Clarkson denies posting 'entrance to slope' photo on Twitter
JEREMY Clarkson has denied posting a photograph making a lewd comment about a "slope" on Twitter.
The Top Gear presenter posted a photo of a sign reading "entrance to slope" with the comment "this is just obscene" from his account.
But Clarkson, who was accused of using the racially offensive term "slope" while filming earlier this year, denied composing the tweet.
The 54-year-old, who is on a final warning at the BBC, deleted the picture and wrote: "That last tweet wasn't from me".
The presenter claimed someone else posted the photo after leaving his phone unattended.
He tweeted: "It seems you can access a fingerprint iPhone using a number code. Must stay across these things."
In July, Clarkson was found to have breached Ofcom rules by using the word "slope" in a Burma Special edition of the show broadcast in March.
Clarkson used the term to refer to an Asian figure walking over a bridge that he and co-hosts James May and Richard Hammond had built.
"That is a proud moment, but there's a slope on it," he said.
Earlier this year, footage emerged of the controversial presenter using the n-word while filming Top Gear in a clip that was never aired.
Clarkson appeared to use the word when reciting the children's nursery rhyme "eeny, meeny, miny, moe" to choose between two cars.

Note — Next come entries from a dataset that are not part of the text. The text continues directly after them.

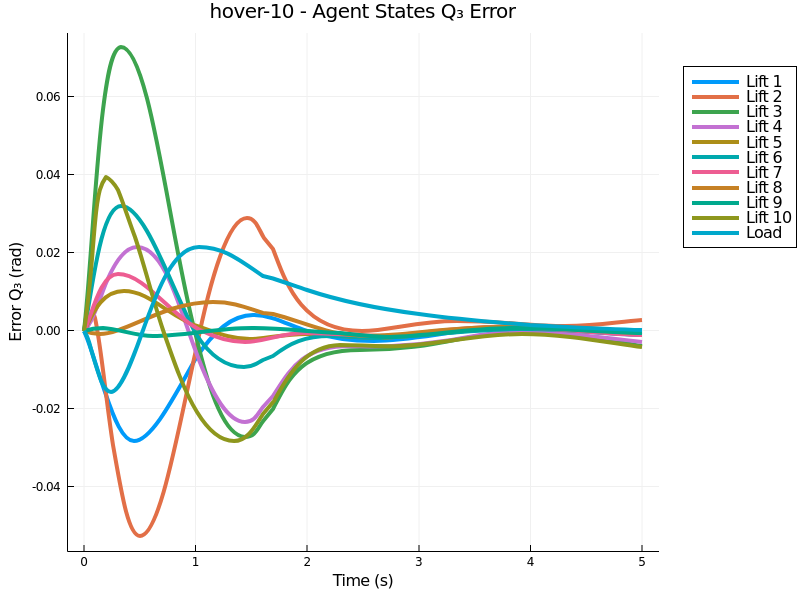
<!DOCTYPE html>
<html lang="en">
<head>
<meta charset="utf-8">
<title>hover-10 - Agent States Q₃ Error</title>
<style>
:root {
  --ink: #000; --paper: #fff; --grid: #f0f0f0;
  --lift-1: #009afa; --lift-2: #e26f47; --lift-3: #3da44e; --lift-4: #c371d2;
  --lift-5: #ac8e18; --lift-6: #00a9ad; --lift-7: #ed5d92; --lift-8: #c68125;
  --lift-9: #00a98d; --lift-10: #8e971d; --load: #00a8cb;
}
* { box-sizing: border-box; margin: 0; padding: 0; }
html, body { width: 800px; height: 600px; overflow: hidden; background: var(--paper); }
.chart {
  position: relative; width: 800px; height: 600px; overflow: hidden;
  color: var(--ink); font-family: "DejaVu Sans", sans-serif; white-space: nowrap;
}
.plot { position: absolute; inset: 0; }
.grid { stroke: var(--grid); }
.axes { stroke: var(--ink); fill: none; }
.series { fill: none; stroke-width: 4; stroke-linejoin: round; }
.title, .x-label, .y-label { position: absolute; font-weight: 400; text-align: center; }
.title { left: 67px; top: -1px; width: 591px; font-size: 20px; line-height: 24px; letter-spacing: -.53px; }
.x-label { left: 67px; top: 571px; width: 592px; font-size: 16px; line-height: 20px; letter-spacing: -.6px; }
.y-label {
  left: -44px; top: 282px; width: 120px; font-size: 16px; line-height: 20px;
  letter-spacing: -.55px; transform: rotate(-90deg);
}
.ticks { position: absolute; display: flex; list-style: none; font-size: 12px; letter-spacing: -.6px; }
.x-ticks { left: 28px; top: 555px; }
.x-ticks li { width: 111.6px; line-height: 14px; text-align: center; }
.y-ticks { left: 20px; top: 58px; width: 40px; flex-direction: column; }
.y-ticks li { height: 78px; line-height: 78px; text-align: right; }
.legend {
  position: absolute; left: 683px; top: 66px; width: 114px; height: 182px;
  display: grid; grid-auto-rows: 15.15px; padding: 7px 0 0 8px;
  border: 1px solid var(--ink); background: var(--paper);
  list-style: none; font-size: 16px; letter-spacing: -.7px;
}
.legend li { display: flex; align-items: center; gap: 7px; line-height: 15px; }
.legend li::before { content: ""; width: 47px; height: 4px; background: var(--key); }
</style>
</head>
<body>
<main class="chart">
  <h1 class="title">hover-10 - Agent States Q₃ Error</h1>

  <svg class="plot" width="800" height="600" viewBox="0 0 800 600" role="img" aria-label="Line chart of Q₃ error over time for ten lifts and the load">
    <path class="grid" d="M84 33V551M195.500 33V551M307 33V551M419 33V551M530.500 33V551M642 33V551M67 96.500H659M67 174.500H659M67 252.500H659M67 330.500H659M67 408.500H659M67 486.500H659"/>
    <path class="axes" d="M67.500 33V551.500H659M84 551V545M195.500 551V545M307 551V545M419 551V545M530.500 551V545M642 551V545M67 96.500H74M67 174.500H74M67 252.500H74M67 330.500H74M67 408.500H74M67 486.500H74"/>
    <g class="series">
      <path id="lift-1" stroke="var(--lift-1)" d="M84 331C90 343 96 367 105 392C114 419 123 441 134 441C152 441 175 395 196 358C214 331 232 315 253 315C273 315 290 326 307 331C330 338 350 341 374 341C420 340 460 328 510 328C560 328 600 334 642 335"/>
      <path id="lift-2" stroke="var(--lift-2)" d="M84 331C87 320 92 307 95 318C101 345 106 400 113 445C121 490 128 536 140 536C160 536 178 430 196 350C210 280 228 218 247 218C256 218 259 230 264 238L273 249C285 280 300 331 362 331C390 331 415 321 457 321C500 321 530 326 565 326C600 326 615 322 642 320"/>
      <path id="lift-3" stroke="var(--lift-3)" d="M84 331C90 280 94 190 102 118C107 75 112 48 121 47C150 47 170 240 196 336C210 395 225 436 245 437C256 437 258 427 264 420L273 409C288 380 300 350 360 350C400 350 430 345 460 339C490 334 500 332 530 332C570 332 610 341 642 346"/>
      <path id="lift-4" stroke="var(--lift-4)" d="M84 331C89 326 92 320 100 299C110 270 122 247 137 247C165 247 180 310 196 352C212 395 228 422 245 422C255 422 258 413 263 407L273 396C290 370 302 346 350 346C400 348 450 341 480 335C520 329 560 332 642 342"/>
      <path id="lift-5" stroke="var(--lift-5)" d="M84 331C90 322 98 291 124 291C150 291 170 318 200 327C220 334 232 339 250 339C270 339 285 333 310 334C340 336 360 338 380 338C430 336 470 328 520 328C570 328 600 333 642 334"/>
      <path id="lift-6" stroke="var(--lift-6)" d="M84 331C91 300 100 206 121 206C145 206 170 285 196 334C212 359 228 367 244 367C254 367 257 363 263 360L273 356C290 343 305 336 330 336C350 336 360 338 380 338C430 336 470 329 520 329C570 329 600 333 642 335"/>
      <path id="lift-7" stroke="var(--lift-7)" d="M84 331C91 320 99 274 118 274C145 274 170 315 200 330C216 338 230 342 245 342C265 342 280 333 305 333C335 333 355 336 380 336C420 335 455 326 505 327C560 328 600 334 642 335"/>
      <path id="lift-8" stroke="var(--lift-8)" d="M84 331C89 333 94 334 100 334C125 334 165 302 213 302C235 302 247 308 263 313L273 314C300 321 325 333 352 335C390 339 440 327 500 327C560 327 600 332 642 333"/>
      <path id="lift-9" stroke="var(--lift-9)" d="M84 331C90 329 96 328 103 328C120 329 135 336 153 336C185 336 215 328 252 328C285 328 310 332 340 333C360 335 370 337 390 337C430 336 470 328 515 328C560 328 600 332 642 333"/>
      <path id="lift-10" stroke="var(--lift-10)" d="M84 331C90 295 92 255 95 223C98 190 101 184 106 177C110 179 114 183 118 190C124 205 128 218 135 237C145 267 153 300 163 330C174 362 184 391 197 412C208 430 221 441 234 441C248 441 255 426 263 414L274 401C290 371 307 346 340 345C360 345 375 347 400 346C445 344 475 334 522 334C565 334 605 342 642 347"/>
      <path id="load" stroke="var(--load)" d="M84 331C87 335 89 341 91 349C98 373 103 392 111 392C120 392 131 364 142 333C158 288 174 247 199 247C225 247 242 262 263 276L273 278.500C284 282 295 286 307 290C343 302 380 309 419 314C455 319 490 322 530 325C570 327 605 329 642 330"/>
    </g>
  </svg>

  <ol class="ticks y-ticks">
    <li>0.06</li><li>0.04</li><li>0.02</li><li>0.00</li><li>-0.02</li><li>-0.04</li>
  </ol>
  <ol class="ticks x-ticks">
    <li>0</li><li>1</li><li>2</li><li>3</li><li>4</li><li>5</li>
  </ol>
  <p class="y-label">Error Q₃ (rad)</p>
  <p class="x-label">Time (s)</p>

  <ul class="legend">
    <li style="--key: var(--lift-1)">Lift 1</li>
    <li style="--key: var(--lift-2)">Lift 2</li>
    <li style="--key: var(--lift-3)">Lift 3</li>
    <li style="--key: var(--lift-4)">Lift 4</li>
    <li style="--key: var(--lift-5)">Lift 5</li>
    <li style="--key: var(--lift-6)">Lift 6</li>
    <li style="--key: var(--lift-7)">Lift 7</li>
    <li style="--key: var(--lift-8)">Lift 8</li>
    <li style="--key: var(--lift-9)">Lift 9</li>
    <li style="--key: var(--lift-10)">Lift 10</li>
    <li style="--key: var(--load)">Load</li>
  </ul>
</main>
</body>
</html>
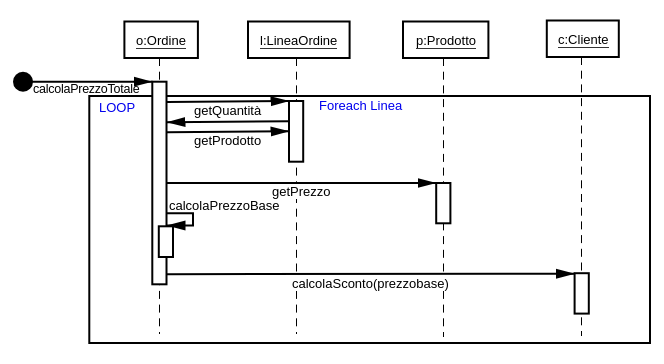
<!DOCTYPE html>
<html lang="it">
<head>
<meta charset="utf-8">
<title>Diagramma di sequenza: calcolaPrezzoTotale</title>
<style>
:root { --ink: #000; --paper: #fff; --underline: #333; --note: #00e; }
* { box-sizing: border-box; }
html, body { margin: 0; overflow: hidden; background: var(--paper); }
.diagram {
  position: relative; width: 664px; height: 364px; overflow: hidden;
  background: var(--paper); color: var(--ink);
  font: 13px/15px "Liberation Sans", Arial, sans-serif;
}
.connectors { position: absolute; inset: 0; }
.lifeline { stroke: var(--ink); stroke-width: 1; stroke-dasharray: 8 5.7; }
.frame { fill: none; stroke: var(--ink); stroke-width: 2; }
.box, .activation { fill: var(--paper); stroke: var(--ink); stroke-width: 2; }
.message { fill: none; stroke: var(--ink); stroke-width: 2; marker-end: url(#arrowhead); }
.object, .label { position: absolute; white-space: nowrap; }
.object { top: 33px; height: 16px; border-bottom: 1px solid var(--underline); }
.object.cliente { top: 32px; }
.note { color: var(--note); }
.start { font-size: 12.5px; letter-spacing: -0.25px; }
.over-lifeline { background: var(--paper); }
</style>
</head>
<body>
<main class="diagram">
  <svg class="connectors" width="664" height="364" viewBox="0 0 664 364" aria-hidden="true">
    <defs>
      <marker id="arrowhead" markerUnits="userSpaceOnUse" markerWidth="20" markerHeight="12" refX="19" refY="6" orient="auto">
        <polygon points="0,1 19,6 0,11"/>
      </marker>
    </defs>

    <g class="lifelines">
      <line class="lifeline" x1="159.5" y1="58" x2="159.5" y2="334"/>
      <line class="lifeline" x1="296.5" y1="58" x2="296.5" y2="334"/>
      <line class="lifeline" x1="443.5" y1="58" x2="443.5" y2="337"/>
      <line class="lifeline" x1="581.5" y1="57" x2="581.5" y2="336"/>
    </g>

    <g class="objects">
      <rect class="box" x="124.4" y="21.5" width="73.5" height="36.5"/>
      <rect class="box" x="248" y="21.5" width="101.6" height="36.5"/>
      <rect class="box" x="403" y="21.5" width="85.4" height="36.5"/>
      <rect class="box" x="546.8" y="20.5" width="72" height="36.5"/>
    </g>

    <rect class="frame" x="89.3" y="96" width="560.7" height="247"/>

    <g class="activations">
      <rect class="activation" x="152.3" y="81.7" width="14.2" height="202.6"/>
      <rect class="activation" x="158.8" y="226.3" width="14.2" height="30.7"/>
      <rect class="activation" x="289" y="101" width="14.2" height="60.7"/>
      <rect class="activation" x="436.2" y="183" width="14.2" height="40.3"/>
      <rect class="activation" x="574.6" y="273.2" width="14.2" height="40.4"/>
    </g>

    <circle cx="23" cy="81.7" r="10"/>
    <g class="messages">
      <line class="message" x1="23" y1="81.7" x2="152.5" y2="81.7"/>
      <line class="message" x1="167" y1="102" x2="289.5" y2="101"/>
      <line class="message" x1="289" y1="121.2" x2="166.5" y2="122.2"/>
      <line class="message" x1="167" y1="132.3" x2="289.5" y2="131.3"/>
      <line class="message" x1="167" y1="183" x2="436.5" y2="183"/>
      <polyline class="message" points="167,213.3 193,213.3 193,225.6 166.5,225.6"/>
      <line class="message" x1="167" y1="274.2" x2="575" y2="273.8"/>
    </g>
  </svg>

  <span class="object" style="left:136px">o:Ordine</span>
  <span class="object" style="left:260px">l:LineaOrdine</span>
  <span class="object" style="left:416px">p:Prodotto</span>
  <span class="object cliente" style="left:558px">c:Cliente</span>

  <span class="label note" style="left:99px;top:100px">LOOP</span>
  <span class="label note" style="left:319px;top:98px">Foreach Linea</span>

  <span class="label start" style="left:33px;top:82px">calcolaPrezzoTotale</span>
  <span class="label" style="left:194px;top:103px">getQuantità</span>
  <span class="label" style="left:194px;top:133px">getProdotto</span>
  <span class="label over-lifeline" style="left:272px;top:184px">getPrezzo</span>
  <span class="label" style="left:169px;top:198px">calcolaPrezzoBase</span>
  <span class="label over-lifeline" style="left:292px;top:276px">calcolaSconto(prezzobase)</span>
</main>
</body>
</html>
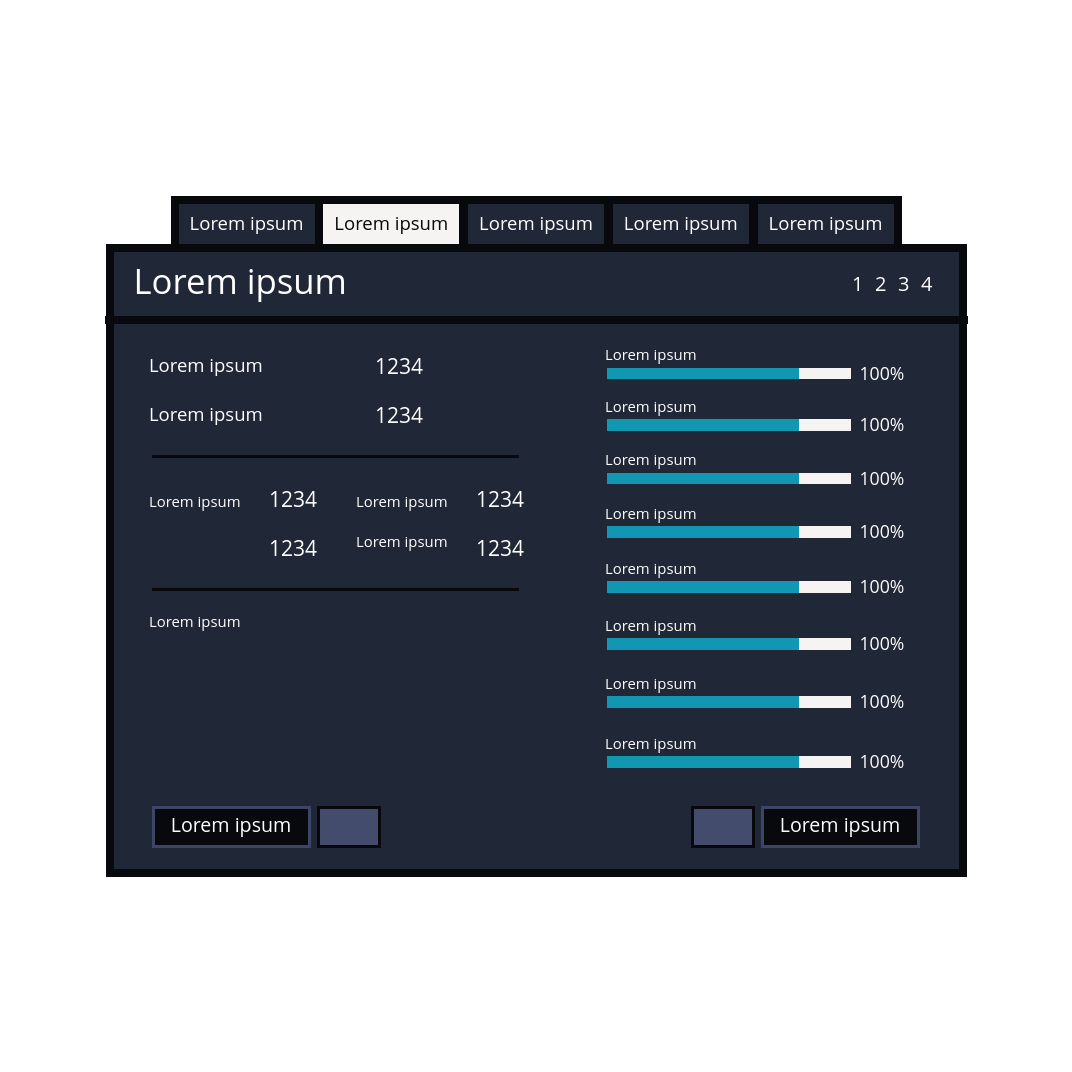
<!DOCTYPE html>
<html lang="la">
<head>
<meta charset="utf-8">
<title>Lorem ipsum</title>
<style>
:root {
  --page: #ffffff;
  --frame: #08090d;
  --panel: #202737;
  --light: #f5f4f2;
  --text: #ffffff;
  --accent: #1297b3;
  --slate: #434c6d;
  --slate-edge: #3d4566;
}
* { box-sizing: border-box; margin: 0; padding: 0; }
body {
  width: 1072px;
  height: 1072px;
  overflow: hidden;
  padding-top: 196px;
  background: var(--page);
  color: var(--text);
  font-family: "Open Sans", "Noto Sans", sans-serif;
  white-space: nowrap;
}
ul { list-style: none; }

.tabs {
  display: flex;
  justify-content: space-between;
  width: 731px;
  height: 48px;
  margin: 0 auto;
  padding: 8px 8px 0;
  background: var(--frame);
}
.tab {
  width: 136px;
  background: var(--panel);
  font-size: 18.5px;
  line-height: 37px;
  text-align: center;
}
.tab.active { background: var(--light); color: var(--frame); }

.window {
  display: flex;
  flex-direction: column;
  width: 861px;
  height: 633px;
  margin: 0 auto;
  border: 8px solid var(--frame);
  background: var(--panel);
}
.window-header {
  display: flex;
  justify-content: space-between;
  height: 64px;
  padding: 0 26px 0 20px;
}
.window-header h1 { font-size: 34.7px; font-weight: 400; line-height: 57px; }
.pages { display: flex; gap: 11.6px; font-size: 20px; line-height: 63px; }
.header-rule { flex: none; height: 8px; margin: 0 -9px; background: var(--frame); }

.content { display: grid; grid-template-columns: 491.5px 1fr; flex: 1; }

.details { padding: 19px 0 0 35.5px; }
.row { display: grid; height: 49px; }
.primary .row { grid-template-columns: 226px 1fr; }
.stats .row { grid-template-columns: 120px 87px 120px 1fr; }
.label { font-size: 18.5px; line-height: 43px; }
.small { font-size: 14.9px; line-height: 53px; }
.small.raised { line-height: 34px; }
.value { font-size: 21px; line-height: 46px; }
.stats .value { line-height: 48px; }
.rule { width: 367px; height: 3px; margin: 14px 0 17px 2.5px; background: var(--frame); }
.rule.last { margin: 15px 0 0 2.5px; }
.note { font-size: 14.9px; line-height: 60px; }

.meters { padding-top: 20px; }
.meter { height: 35px; margin-bottom: var(--gap, 0); }
.meter-label { font-size: 14.9px; line-height: 20px; }
.meter-line { display: flex; gap: 9px; margin: 3.5px 0 0 2px; }
.track { width: 243.5px; height: 11.5px; background: var(--light); }
.fill { width: 191.5px; height: 100%; background: var(--accent); }
.percent { font-size: 17.7px; line-height: 11px; }

.actions {
  display: flex;
  justify-content: space-between;
  height: 63px;
  padding: 0 39px 21px 38px;
}
.group { display: flex; gap: 6px; }
.button {
  width: 159px;
  border: 3px solid var(--slate-edge);
  background: var(--frame);
  color: var(--text);
  font-size: 19.6px;
  line-height: 32px;
  text-align: center;
  text-decoration: none;
}
.swatch { width: 64px; border: 3px solid var(--frame); background: var(--slate); }
</style>
</head>
<body>
<nav>
  <ul class="tabs">
    <li class="tab">Lorem ipsum</li>
    <li class="tab active">Lorem ipsum</li>
    <li class="tab">Lorem ipsum</li>
    <li class="tab">Lorem ipsum</li>
    <li class="tab">Lorem ipsum</li>
  </ul>
</nav>
<main class="window">
  <header class="window-header">
    <h1>Lorem ipsum</h1>
    <ul class="pages"><li>1</li><li>2</li><li>3</li><li>4</li></ul>
  </header>
  <div class="header-rule"></div>
  <div class="content">
    <section class="details">
      <div class="primary">
        <div class="row"><span class="label">Lorem ipsum</span><span class="value">1234</span></div>
        <div class="row"><span class="label">Lorem ipsum</span><span class="value">1234</span></div>
      </div>
      <div class="rule"></div>
      <div class="stats">
        <div class="row">
          <span class="small">Lorem ipsum</span><span class="value">1234</span>
          <span class="small">Lorem ipsum</span><span class="value">1234</span>
        </div>
        <div class="row">
          <span></span><span class="value">1234</span>
          <span class="small raised">Lorem ipsum</span><span class="value">1234</span>
        </div>
      </div>
      <div class="rule last"></div>
      <p class="note">Lorem ipsum</p>
    </section>
    <ul class="meters">
      <li class="meter" style="--gap:16.5px">
        <p class="meter-label">Lorem ipsum</p>
        <div class="meter-line"><div class="track"><div class="fill"></div></div><span class="percent">100%</span></div>
      </li>
      <li class="meter" style="--gap:18.5px">
        <p class="meter-label">Lorem ipsum</p>
        <div class="meter-line"><div class="track"><div class="fill"></div></div><span class="percent">100%</span></div>
      </li>
      <li class="meter" style="--gap:18.5px">
        <p class="meter-label">Lorem ipsum</p>
        <div class="meter-line"><div class="track"><div class="fill"></div></div><span class="percent">100%</span></div>
      </li>
      <li class="meter" style="--gap:20px">
        <p class="meter-label">Lorem ipsum</p>
        <div class="meter-line"><div class="track"><div class="fill"></div></div><span class="percent">100%</span></div>
      </li>
      <li class="meter" style="--gap:22px">
        <p class="meter-label">Lorem ipsum</p>
        <div class="meter-line"><div class="track"><div class="fill"></div></div><span class="percent">100%</span></div>
      </li>
      <li class="meter" style="--gap:23px">
        <p class="meter-label">Lorem ipsum</p>
        <div class="meter-line"><div class="track"><div class="fill"></div></div><span class="percent">100%</span></div>
      </li>
      <li class="meter" style="--gap:25px">
        <p class="meter-label">Lorem ipsum</p>
        <div class="meter-line"><div class="track"><div class="fill"></div></div><span class="percent">100%</span></div>
      </li>
      <li class="meter">
        <p class="meter-label">Lorem ipsum</p>
        <div class="meter-line"><div class="track"><div class="fill"></div></div><span class="percent">100%</span></div>
      </li>
    </ul>
  </div>
  <footer class="actions">
    <div class="group"><a class="button" href="#">Lorem ipsum</a><div class="swatch"></div></div>
    <div class="group"><div class="swatch"></div><a class="button" href="#">Lorem ipsum</a></div>
  </footer>
</main>
</body>
</html>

Director General Tony Hall said yesterday that the BBC had "long discussions" about whether he should leave the motoring programme following his use of racist language, but decided not to fire him from the show.
Actually, that last tweet wasn't from me.— Jeremy Clarkson (@JeremyClarkson) November 14, 2014
Yes, I'm back at the helm now.— Jeremy Clarkson (@JeremyClarkson) November 14, 2014
It seems you can access a fingerprint iPhone using a number code. Must stay across these things.— Jeremy Clarkson (@JeremyClarkson) November 14, 2014
Lord Hall told The Times: "You've got to have the right boundaries. But nothing was broadcast, they were absolutely remorseful about any hint that they were saying or doing anything racist…There are millions of people who feel that Top Gear….reflects them and their interests and we've got to respect that."